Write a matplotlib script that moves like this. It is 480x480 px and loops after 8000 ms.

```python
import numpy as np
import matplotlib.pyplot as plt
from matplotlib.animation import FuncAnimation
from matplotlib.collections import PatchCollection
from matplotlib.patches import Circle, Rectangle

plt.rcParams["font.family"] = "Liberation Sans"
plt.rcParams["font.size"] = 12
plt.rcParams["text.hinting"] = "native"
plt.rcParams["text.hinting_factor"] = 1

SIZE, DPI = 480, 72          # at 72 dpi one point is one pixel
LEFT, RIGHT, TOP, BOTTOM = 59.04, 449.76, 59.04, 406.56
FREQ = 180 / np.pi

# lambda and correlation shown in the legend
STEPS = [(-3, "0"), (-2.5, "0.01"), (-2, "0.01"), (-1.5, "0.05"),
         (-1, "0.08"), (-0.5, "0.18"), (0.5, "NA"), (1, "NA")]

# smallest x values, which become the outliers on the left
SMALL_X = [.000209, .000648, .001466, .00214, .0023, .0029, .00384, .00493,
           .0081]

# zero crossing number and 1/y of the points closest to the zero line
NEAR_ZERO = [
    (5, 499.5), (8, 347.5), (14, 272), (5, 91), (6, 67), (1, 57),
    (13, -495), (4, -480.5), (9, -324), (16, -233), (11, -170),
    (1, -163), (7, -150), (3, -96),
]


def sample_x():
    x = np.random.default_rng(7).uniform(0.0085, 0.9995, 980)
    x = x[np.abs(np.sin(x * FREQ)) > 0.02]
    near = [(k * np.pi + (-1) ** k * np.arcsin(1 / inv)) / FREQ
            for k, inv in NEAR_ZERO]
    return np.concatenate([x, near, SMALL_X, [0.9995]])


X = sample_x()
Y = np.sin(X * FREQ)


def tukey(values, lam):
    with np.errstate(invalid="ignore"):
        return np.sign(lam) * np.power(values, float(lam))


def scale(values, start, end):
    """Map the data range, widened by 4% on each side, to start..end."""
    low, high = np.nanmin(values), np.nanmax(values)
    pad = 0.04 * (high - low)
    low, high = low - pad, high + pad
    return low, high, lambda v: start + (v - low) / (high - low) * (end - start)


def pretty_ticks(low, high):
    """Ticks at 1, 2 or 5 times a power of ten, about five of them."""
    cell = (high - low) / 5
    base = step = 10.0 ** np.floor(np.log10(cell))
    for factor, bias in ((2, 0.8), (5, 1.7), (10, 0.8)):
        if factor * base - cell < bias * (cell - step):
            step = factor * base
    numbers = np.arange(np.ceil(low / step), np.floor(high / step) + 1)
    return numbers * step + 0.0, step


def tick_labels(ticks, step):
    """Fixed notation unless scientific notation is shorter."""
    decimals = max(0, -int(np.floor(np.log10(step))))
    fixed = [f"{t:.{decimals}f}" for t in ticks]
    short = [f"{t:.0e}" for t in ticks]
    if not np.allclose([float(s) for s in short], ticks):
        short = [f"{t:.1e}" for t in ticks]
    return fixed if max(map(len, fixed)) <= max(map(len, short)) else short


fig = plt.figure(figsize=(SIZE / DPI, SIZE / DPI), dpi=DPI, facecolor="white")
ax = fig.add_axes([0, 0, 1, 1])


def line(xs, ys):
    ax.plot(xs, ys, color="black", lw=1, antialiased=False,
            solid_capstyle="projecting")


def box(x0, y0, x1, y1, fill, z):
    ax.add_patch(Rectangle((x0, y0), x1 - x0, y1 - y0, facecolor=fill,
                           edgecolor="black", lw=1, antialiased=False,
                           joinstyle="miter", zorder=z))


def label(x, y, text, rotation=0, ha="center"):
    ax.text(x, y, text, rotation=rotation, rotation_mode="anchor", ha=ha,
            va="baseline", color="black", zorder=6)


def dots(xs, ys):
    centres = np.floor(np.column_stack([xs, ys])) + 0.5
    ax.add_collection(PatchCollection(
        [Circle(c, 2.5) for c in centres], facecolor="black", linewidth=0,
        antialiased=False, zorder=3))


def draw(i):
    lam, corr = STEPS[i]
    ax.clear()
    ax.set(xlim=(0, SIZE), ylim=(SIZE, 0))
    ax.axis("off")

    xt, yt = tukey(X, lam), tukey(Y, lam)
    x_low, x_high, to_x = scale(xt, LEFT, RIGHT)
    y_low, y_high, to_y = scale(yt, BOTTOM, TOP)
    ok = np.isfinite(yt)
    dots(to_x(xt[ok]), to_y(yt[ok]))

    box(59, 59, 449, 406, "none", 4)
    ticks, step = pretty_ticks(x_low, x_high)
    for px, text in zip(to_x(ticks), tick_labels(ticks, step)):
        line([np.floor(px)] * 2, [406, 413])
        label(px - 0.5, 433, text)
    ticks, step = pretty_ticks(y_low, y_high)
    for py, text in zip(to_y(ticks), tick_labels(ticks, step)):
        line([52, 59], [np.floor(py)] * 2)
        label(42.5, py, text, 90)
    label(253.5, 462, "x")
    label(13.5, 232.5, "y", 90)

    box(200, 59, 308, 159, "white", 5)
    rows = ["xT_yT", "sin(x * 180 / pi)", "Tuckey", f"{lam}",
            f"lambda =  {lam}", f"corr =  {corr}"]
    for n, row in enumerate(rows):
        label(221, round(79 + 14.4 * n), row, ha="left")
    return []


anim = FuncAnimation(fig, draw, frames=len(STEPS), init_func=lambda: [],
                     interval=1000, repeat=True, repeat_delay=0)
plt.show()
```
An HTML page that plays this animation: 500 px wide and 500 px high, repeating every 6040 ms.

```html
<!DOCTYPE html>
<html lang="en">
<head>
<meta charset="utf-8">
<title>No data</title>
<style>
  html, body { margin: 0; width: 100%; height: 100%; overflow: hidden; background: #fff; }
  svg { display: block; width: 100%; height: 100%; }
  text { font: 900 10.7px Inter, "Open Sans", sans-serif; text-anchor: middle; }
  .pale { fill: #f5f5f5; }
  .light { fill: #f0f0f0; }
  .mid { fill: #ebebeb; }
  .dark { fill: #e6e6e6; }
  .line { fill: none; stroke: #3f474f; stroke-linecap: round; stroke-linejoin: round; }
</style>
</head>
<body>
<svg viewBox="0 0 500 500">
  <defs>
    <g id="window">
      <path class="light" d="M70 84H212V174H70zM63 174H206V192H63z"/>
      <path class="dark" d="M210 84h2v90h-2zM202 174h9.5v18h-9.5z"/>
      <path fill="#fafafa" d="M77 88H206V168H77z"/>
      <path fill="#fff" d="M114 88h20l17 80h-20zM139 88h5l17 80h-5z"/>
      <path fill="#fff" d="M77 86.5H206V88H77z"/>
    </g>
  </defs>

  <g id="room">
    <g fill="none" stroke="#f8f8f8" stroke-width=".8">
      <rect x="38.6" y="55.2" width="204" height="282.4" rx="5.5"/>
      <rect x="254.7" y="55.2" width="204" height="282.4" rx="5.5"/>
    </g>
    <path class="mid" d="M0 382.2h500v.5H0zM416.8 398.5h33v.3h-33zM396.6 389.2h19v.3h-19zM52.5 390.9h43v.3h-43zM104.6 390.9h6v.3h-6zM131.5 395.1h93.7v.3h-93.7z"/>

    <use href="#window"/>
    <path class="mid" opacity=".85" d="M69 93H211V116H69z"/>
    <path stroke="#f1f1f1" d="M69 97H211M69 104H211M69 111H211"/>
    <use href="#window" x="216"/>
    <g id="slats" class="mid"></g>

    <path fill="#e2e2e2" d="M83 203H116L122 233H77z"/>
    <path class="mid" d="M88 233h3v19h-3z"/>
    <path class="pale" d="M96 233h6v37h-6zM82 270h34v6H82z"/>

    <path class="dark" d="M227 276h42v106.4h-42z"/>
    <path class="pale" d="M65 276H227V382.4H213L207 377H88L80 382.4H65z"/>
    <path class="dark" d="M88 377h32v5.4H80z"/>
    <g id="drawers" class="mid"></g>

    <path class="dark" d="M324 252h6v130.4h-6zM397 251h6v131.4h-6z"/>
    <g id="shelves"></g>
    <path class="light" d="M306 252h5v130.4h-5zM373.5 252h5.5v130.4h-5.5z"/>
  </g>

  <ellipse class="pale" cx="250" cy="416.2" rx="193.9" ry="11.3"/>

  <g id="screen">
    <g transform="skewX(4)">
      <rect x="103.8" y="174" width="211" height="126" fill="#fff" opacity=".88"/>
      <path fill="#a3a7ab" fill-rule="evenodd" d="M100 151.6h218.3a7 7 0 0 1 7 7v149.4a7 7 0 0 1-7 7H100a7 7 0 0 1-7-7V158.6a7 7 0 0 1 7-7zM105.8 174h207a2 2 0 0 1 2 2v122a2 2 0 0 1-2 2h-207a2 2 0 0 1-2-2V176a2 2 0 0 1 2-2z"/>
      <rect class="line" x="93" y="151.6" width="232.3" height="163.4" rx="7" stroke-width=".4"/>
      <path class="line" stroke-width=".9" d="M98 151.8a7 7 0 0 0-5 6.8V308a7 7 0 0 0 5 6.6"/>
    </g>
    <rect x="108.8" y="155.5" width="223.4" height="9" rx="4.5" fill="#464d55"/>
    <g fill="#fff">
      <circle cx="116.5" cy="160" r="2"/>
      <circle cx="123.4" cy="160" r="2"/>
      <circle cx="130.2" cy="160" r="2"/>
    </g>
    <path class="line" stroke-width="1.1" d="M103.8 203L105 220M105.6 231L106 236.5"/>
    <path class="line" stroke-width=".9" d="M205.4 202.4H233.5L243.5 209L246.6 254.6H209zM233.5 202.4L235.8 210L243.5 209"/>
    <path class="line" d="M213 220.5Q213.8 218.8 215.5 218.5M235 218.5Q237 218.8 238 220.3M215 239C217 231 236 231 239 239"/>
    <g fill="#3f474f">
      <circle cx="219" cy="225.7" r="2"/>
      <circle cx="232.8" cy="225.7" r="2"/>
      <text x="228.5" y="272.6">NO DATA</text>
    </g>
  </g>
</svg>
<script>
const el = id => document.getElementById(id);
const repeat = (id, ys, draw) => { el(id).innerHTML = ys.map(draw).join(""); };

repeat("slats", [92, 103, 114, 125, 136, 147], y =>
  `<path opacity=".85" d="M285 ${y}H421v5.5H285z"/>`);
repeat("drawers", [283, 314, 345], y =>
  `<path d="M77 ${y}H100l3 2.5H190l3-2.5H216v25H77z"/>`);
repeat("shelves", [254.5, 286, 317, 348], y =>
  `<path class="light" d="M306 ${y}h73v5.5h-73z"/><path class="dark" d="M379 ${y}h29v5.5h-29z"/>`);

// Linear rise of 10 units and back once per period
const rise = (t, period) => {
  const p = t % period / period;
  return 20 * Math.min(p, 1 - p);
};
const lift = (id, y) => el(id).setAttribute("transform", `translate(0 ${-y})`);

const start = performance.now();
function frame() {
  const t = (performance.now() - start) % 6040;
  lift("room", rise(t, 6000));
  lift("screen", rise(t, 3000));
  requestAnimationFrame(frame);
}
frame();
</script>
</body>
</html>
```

**Problem to solve**
Copy every line of the data that carries the word "const".

**Task answer**
const el = id => document.getElementById(id);
const repeat = (id, ys, draw) => { el(id).innerHTML = ys.map(draw).join(""); };
const rise = (t, period) => {
  const p = t % period / period;
const lift = (id, y) => el(id).setAttribute("transform", `translate(0 ${-y})`);
const start = performance.now();
  const t = (performance.now() - start) % 6040;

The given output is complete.